By Dave Quinn
Updated May 04, 2020 08:55 AM

Cady Groves — the singer-songwriter known for hits like "This Little Girl," "Love Actually," "Forget You," "Dreams" and "Oil and Water" — died on Saturday, PEOPLE can confirm. She was 30.

The sad news was first revealed by Cady's older brother, Cody Groves, who shared an emotional post on Twitter over the weekend, saying that Cady "has left this world."

"Details are limited right now but family is trying to get them and will keep people updated," he said. "Rest In Peace little sis."
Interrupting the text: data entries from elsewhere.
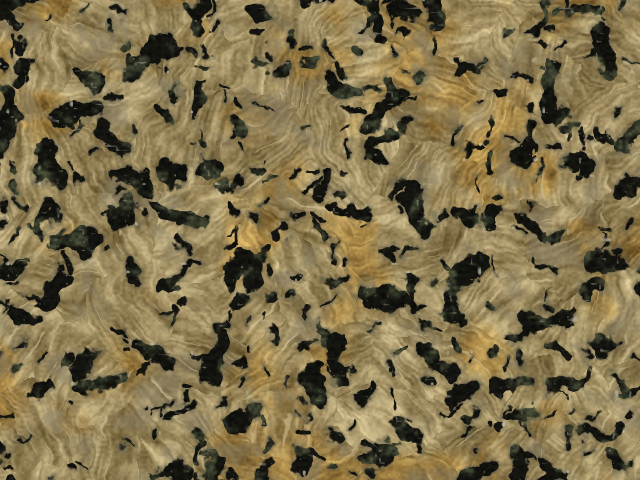
A Shadertoy shader for this texture:

```glsl
// Polished golden granite: warped Voronoi feldspar crystals, each filled with
// curved streaks along its own direction, overlaid with ragged black mica
// flakes scattered at two sizes, with greenish patches and pale specks.

float hash(vec2 p) {
    return fract(sin(dot(p, vec2(127.1, 311.7))) * 43758.5453);
}

vec2 hash2(vec2 p) {
    return vec2(hash(p), hash(p + 57.3));
}

float noise(vec2 p) {
    vec2 i = floor(p), f = fract(p);
    f = f * f * (3.0 - 2.0 * f);
    return mix(mix(hash(i), hash(i + vec2(1, 0)), f.x),
               mix(hash(i + vec2(0, 1)), hash(i + vec2(1, 1)), f.x), f.y);
}

float fbm(vec2 p) {
    float sum = 0.0, amp = 0.5;
    for (int i = 0; i < 4; i++) {
        sum += amp * noise(p);
        p = mat2(1.6, 1.2, -1.2, 1.6) * p + 7.1;
        amp *= 0.5;
    }
    return sum / 0.9375;
}

vec2 warp(vec2 p) {
    return vec2(fbm(p), fbm(p + 31.7)) - 0.5;
}

// Nearest crystal: offset from its centre in xy, its seed in zw
vec4 crystal(vec2 p, float scale) {
    vec2 q = p * scale, id = floor(q);
    vec4 best = vec4(0);
    float nearest = 9.0;
    for (int y = -1; y <= 1; y++)
    for (int x = -1; x <= 1; x++) {
        vec2 c = id + vec2(x, y);
        vec2 v = q - c - hash2(c);
        if (dot(v, v) < nearest) {
            nearest = dot(v, v);
            best = vec4(v / scale, c);
        }
    }
    return best;
}

// Signed distance to scattered, randomly turned capsules in loose clusters
float flakes(vec2 p, float scale, float chance) {
    vec2 q = p * scale, id = floor(q);
    float d = 1.0;
    for (int y = -1; y <= 1; y++)
    for (int x = -1; x <= 1; x++) {
        vec2 c = id + vec2(x, y), seed = c + scale;
        vec2 v = q - c - hash2(seed);
        float angle = 6.2832 * hash(seed + 11.0);
        vec2 dir = vec2(cos(angle), sin(angle));
        float halfLength = mix(0.04, 0.42, hash(seed + 23.0));
        float radius = mix(0.07, 0.21, hash(seed + 37.0));
        v -= dir * clamp(dot(v, dir), -halfLength, halfLength);
        if (hash(seed + 41.0) < chance * (0.5 + noise(c * 0.4)))
            d = min(d, length(v) - radius);
    }
    return d / scale;
}

// Fibrous feldspar, from ochre to pale straw
vec3 feldspar(vec2 p) {
    vec4 cell = crystal(p + 0.06 * warp(p * 13.0), 6.5);
    float angle = 6.2832 * hash(cell.zw + 3.0);
    float c = cos(angle), s = sin(angle);
    vec2 r = mat2(c, -s, s, c) * (cell.xy + 0.025 * warp(p * 9.0));
    r.y += (hash(cell.zw + 5.0) - 0.5) * 5.0 * r.x * r.x;
    r += cell.zw;

    float broad = noise(r * vec2(12, 65));
    float fine = noise(r * vec2(28, 150));
    float mottle = fbm(p * 22.0);
    float tone = 0.55 + 0.20 * (hash(cell.zw + 9.0) - 0.5)
               + 0.38 * (broad - 0.5) + 0.42 * (fine - 0.5)
               + 0.75 * (mottle - 0.5) + 0.22 * (noise(p * 190.0) - 0.5);
    vec3 col = mix(vec3(0.38, 0.31, 0.16), vec3(0.82, 0.75, 0.56), clamp(tone, 0.0, 1.15));

    // Rusty stains, grey veils and pale threads along the fibres
    float stain = smoothstep(0.52, 0.75, fbm(p * 8.0 + 40.0));
    col = mix(col, col * vec3(1.04, 0.90, 0.58), 0.7 * stain);
    float veil = smoothstep(0.55, 0.75, fbm(p * 17.0 + 90.0));
    col = mix(col, vec3(0.50, 0.47, 0.38), 0.5 * veil);
    float thread = smoothstep(0.78, 0.95, noise(r * vec2(20, 125) + 60.0));
    return mix(col, vec3(0.86, 0.80, 0.63), 0.5 * thread);
}

// Black mica with greenish patches and glinting specks
vec3 mica(vec2 p) {
    float green = smoothstep(0.46, 0.72, fbm(p * 30.0 + 15.0));
    vec3 col = mix(vec3(0.07, 0.07, 0.055), vec3(0.22, 0.24, 0.17), green);
    col *= 0.6 + 0.8 * noise(p * 150.0);
    float glint = smoothstep(0.84, 0.97, noise(p * 115.0 + 9.0));
    return mix(col, vec3(0.56, 0.56, 0.50), 0.6 * glint);
}

void mainImage(out vec4 fragColor, in vec2 fragCoord) {
    vec2 p = fragCoord / iResolution.y + 2.0;
    float soft = max(0.0022, 1.0 / iResolution.y);

    // Ragged flake outlines
    vec2 q = p + 0.055 * warp(p * 24.0);
    float d = min(flakes(q, 10.0, 0.68), flakes(q, 26.0, 0.34));
    d += 0.009 * (fbm(p * 70.0) - 0.5);

    // Dull grey-green rim around the flakes, then the flakes themselves
    vec3 col = feldspar(p);
    float rim = smoothstep(0.011, 0.0, d) * smoothstep(0.3, 0.7, noise(p * 45.0));
    col = mix(col, vec3(0.40, 0.38, 0.29), 0.6 * rim);
    col = mix(col, mica(p), smoothstep(soft, -soft, d));

    // Few white quartz chips
    float chip = smoothstep(0.90, 0.98, noise(p * 60.0 + 33.0)) * smoothstep(0.02, 0.0, d);
    col = mix(col, vec3(0.80, 0.79, 0.72), 0.7 * chip);

    fragColor = vec4(col, 1.0);
}
```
In a follow-up tweet, Cody said his sister's death was the result of "natural causes" pending a final coroner’s report. Foul play and self-harm have both been ruled out by the coroner, Cady's rep told PEOPLE.

"She had some medical problems last fall and our best guess at this point until further testing is complete is that they had resurfaced," Cody wrote. "Please respect her name and family before sharing information that did not come directly from here."
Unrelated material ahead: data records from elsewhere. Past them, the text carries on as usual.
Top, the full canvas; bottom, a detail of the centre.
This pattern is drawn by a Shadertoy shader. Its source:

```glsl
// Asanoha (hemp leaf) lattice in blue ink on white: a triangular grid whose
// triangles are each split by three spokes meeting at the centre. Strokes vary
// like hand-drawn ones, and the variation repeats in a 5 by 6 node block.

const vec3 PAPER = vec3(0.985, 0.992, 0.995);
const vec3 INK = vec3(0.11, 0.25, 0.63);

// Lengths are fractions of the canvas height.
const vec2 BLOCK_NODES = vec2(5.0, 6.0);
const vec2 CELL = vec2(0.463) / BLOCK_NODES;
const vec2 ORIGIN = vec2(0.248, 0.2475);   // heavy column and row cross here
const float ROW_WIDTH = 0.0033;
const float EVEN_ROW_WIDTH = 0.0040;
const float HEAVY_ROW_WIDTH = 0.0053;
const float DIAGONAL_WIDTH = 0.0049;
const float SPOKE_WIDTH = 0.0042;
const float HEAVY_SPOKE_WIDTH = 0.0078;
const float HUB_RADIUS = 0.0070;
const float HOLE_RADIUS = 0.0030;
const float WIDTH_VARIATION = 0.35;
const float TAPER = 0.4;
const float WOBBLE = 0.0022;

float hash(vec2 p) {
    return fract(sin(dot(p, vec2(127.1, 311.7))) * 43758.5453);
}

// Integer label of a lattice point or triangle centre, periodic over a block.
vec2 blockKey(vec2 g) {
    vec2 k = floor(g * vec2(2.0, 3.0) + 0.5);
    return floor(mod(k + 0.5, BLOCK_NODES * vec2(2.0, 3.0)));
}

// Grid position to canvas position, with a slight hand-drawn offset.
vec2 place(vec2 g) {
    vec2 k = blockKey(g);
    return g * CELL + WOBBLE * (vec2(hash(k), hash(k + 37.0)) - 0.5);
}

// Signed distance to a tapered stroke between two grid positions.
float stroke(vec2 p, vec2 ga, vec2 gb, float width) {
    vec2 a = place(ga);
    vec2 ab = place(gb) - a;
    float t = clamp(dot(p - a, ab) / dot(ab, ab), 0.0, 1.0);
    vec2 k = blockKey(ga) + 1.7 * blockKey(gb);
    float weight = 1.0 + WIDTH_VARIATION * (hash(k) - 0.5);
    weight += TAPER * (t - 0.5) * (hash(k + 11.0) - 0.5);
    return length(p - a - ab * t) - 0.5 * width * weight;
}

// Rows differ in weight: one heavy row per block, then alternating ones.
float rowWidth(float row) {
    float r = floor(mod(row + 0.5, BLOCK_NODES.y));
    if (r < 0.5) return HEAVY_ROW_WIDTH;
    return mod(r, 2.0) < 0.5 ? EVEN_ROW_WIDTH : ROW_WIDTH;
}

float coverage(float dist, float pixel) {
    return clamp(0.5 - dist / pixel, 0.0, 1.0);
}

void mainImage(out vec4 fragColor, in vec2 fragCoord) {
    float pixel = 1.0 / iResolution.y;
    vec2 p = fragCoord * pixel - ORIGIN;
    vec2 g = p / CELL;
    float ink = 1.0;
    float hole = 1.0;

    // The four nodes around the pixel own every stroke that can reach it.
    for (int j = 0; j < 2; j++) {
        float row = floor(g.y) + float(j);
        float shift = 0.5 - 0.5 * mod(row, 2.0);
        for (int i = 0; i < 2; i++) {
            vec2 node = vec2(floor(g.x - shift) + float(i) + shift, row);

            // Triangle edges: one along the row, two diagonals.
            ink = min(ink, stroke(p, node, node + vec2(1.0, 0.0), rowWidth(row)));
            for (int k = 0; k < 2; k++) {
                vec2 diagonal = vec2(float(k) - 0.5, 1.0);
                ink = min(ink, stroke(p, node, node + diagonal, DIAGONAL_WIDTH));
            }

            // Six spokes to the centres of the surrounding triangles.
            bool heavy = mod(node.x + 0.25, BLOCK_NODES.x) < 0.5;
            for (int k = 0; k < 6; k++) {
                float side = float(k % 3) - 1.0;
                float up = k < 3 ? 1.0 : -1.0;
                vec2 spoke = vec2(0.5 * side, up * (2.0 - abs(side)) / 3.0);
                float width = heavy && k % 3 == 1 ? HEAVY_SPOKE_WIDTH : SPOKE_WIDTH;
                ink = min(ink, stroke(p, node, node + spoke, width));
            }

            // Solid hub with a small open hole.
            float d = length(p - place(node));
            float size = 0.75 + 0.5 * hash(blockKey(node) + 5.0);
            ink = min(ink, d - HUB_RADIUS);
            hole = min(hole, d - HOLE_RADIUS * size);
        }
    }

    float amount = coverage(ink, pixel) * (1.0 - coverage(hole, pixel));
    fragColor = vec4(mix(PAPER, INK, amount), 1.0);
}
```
Cady Groves
Cady Groves
| Credit: Mediapunch/Shutterstock

Cady is survived by her parents, Carol Pettit and Larry Groves; her four siblings, Cody, Kevan, Kyle and Kelsy; and three of her half-siblings, Adam, Carrie and Courtney Farmwald.

She is the third child of the Groves family to die at a young age. Her brother, Casey Groves, died on Oct. 23, 2007. He was just 28. Years later, on March 23, 2014, Cady's brother, Kelly Groves, died, also at the age of 28.

"Hope you’re reunited with Kelly and Casey," Cody wrote.

Cady was born on July 30, 1989, in Emporia, Kansas.

She graduated from Le Cordon Bleu College of Culinary Arts in Scottsdale, Arizona before switching paths to begin a career in music.

Her first EP, A Month of Sundays, was released independently in 2009. Another EP, The Life of a Pirate, followed in 2010.

The success of both helped Cady to attract the attention of bigger labels. She signed with RCA, touring alongside bands like Third Eye Blind, Good Charlotte and All Time Low on the Bamboozle Road Show in 2010 before dropping her first major-label EP, This Little Girl, in 2012.

Eventually, Cady left RCA and moved to New York-based independent label Vel Records. She put out an EP on that label called Dreams in 2015.

Throughout her career, Cady worked with a diverse array of creatives, including late producer/writer Busbee, American legend Jim Lauderdale, Savan Kotecha, Kristian Lundin and Carl Falk. She also worked on recording projects for artists such as The Ready Set and Plug In Stereo.

Cady had recently signed with the Thirty Tigers label, with a summer 2020 release in the works, and spent the last year working on material with the team from Shane McAnally’s SMACKSongs. It is hoped the EP she was slated to release this summer will be available soon, her rep said.

"[Cady] was really looking forward to the next few months and release of her new album," Cody said. "Our latest in-depth conversation (since most were witty banter) was her sending me songs to critique and give feedback on."

Since her death was announced, many of Cady's fans and famous friends have shared memories of the singer.

"So heartbroken to hear that my friend @cadygroves has passed away," wrote musician Stephen Jerzark on Twitter. "Rest In Peace 😞."

"Man. I just saw @cadygroves at the airport," remembered singer Alexander DeLeon. " She gave me the biggest hug I’ve ever received in my life. You were my little sister, Cady. I can’t believe that you’re gone. Rest easy, My friend."

"I’ve never worked with any songwriter who could open a vein and get vulnerable the way Cady Groves could," Brian Logan Dales tweeted. "We wrote a lot of songs together for a while and I was inspired by her time after time. A truly underestimated masterclass of talent. Rest In Peace, old friend."

Cady's rep added that those closest to her "want people to know she loved music, laughter, cooking, tacos and, especially, her family."

In lieu of flowers, Cady’s family requested that donations be made in her name to the Music Health Alliance or MusiCares.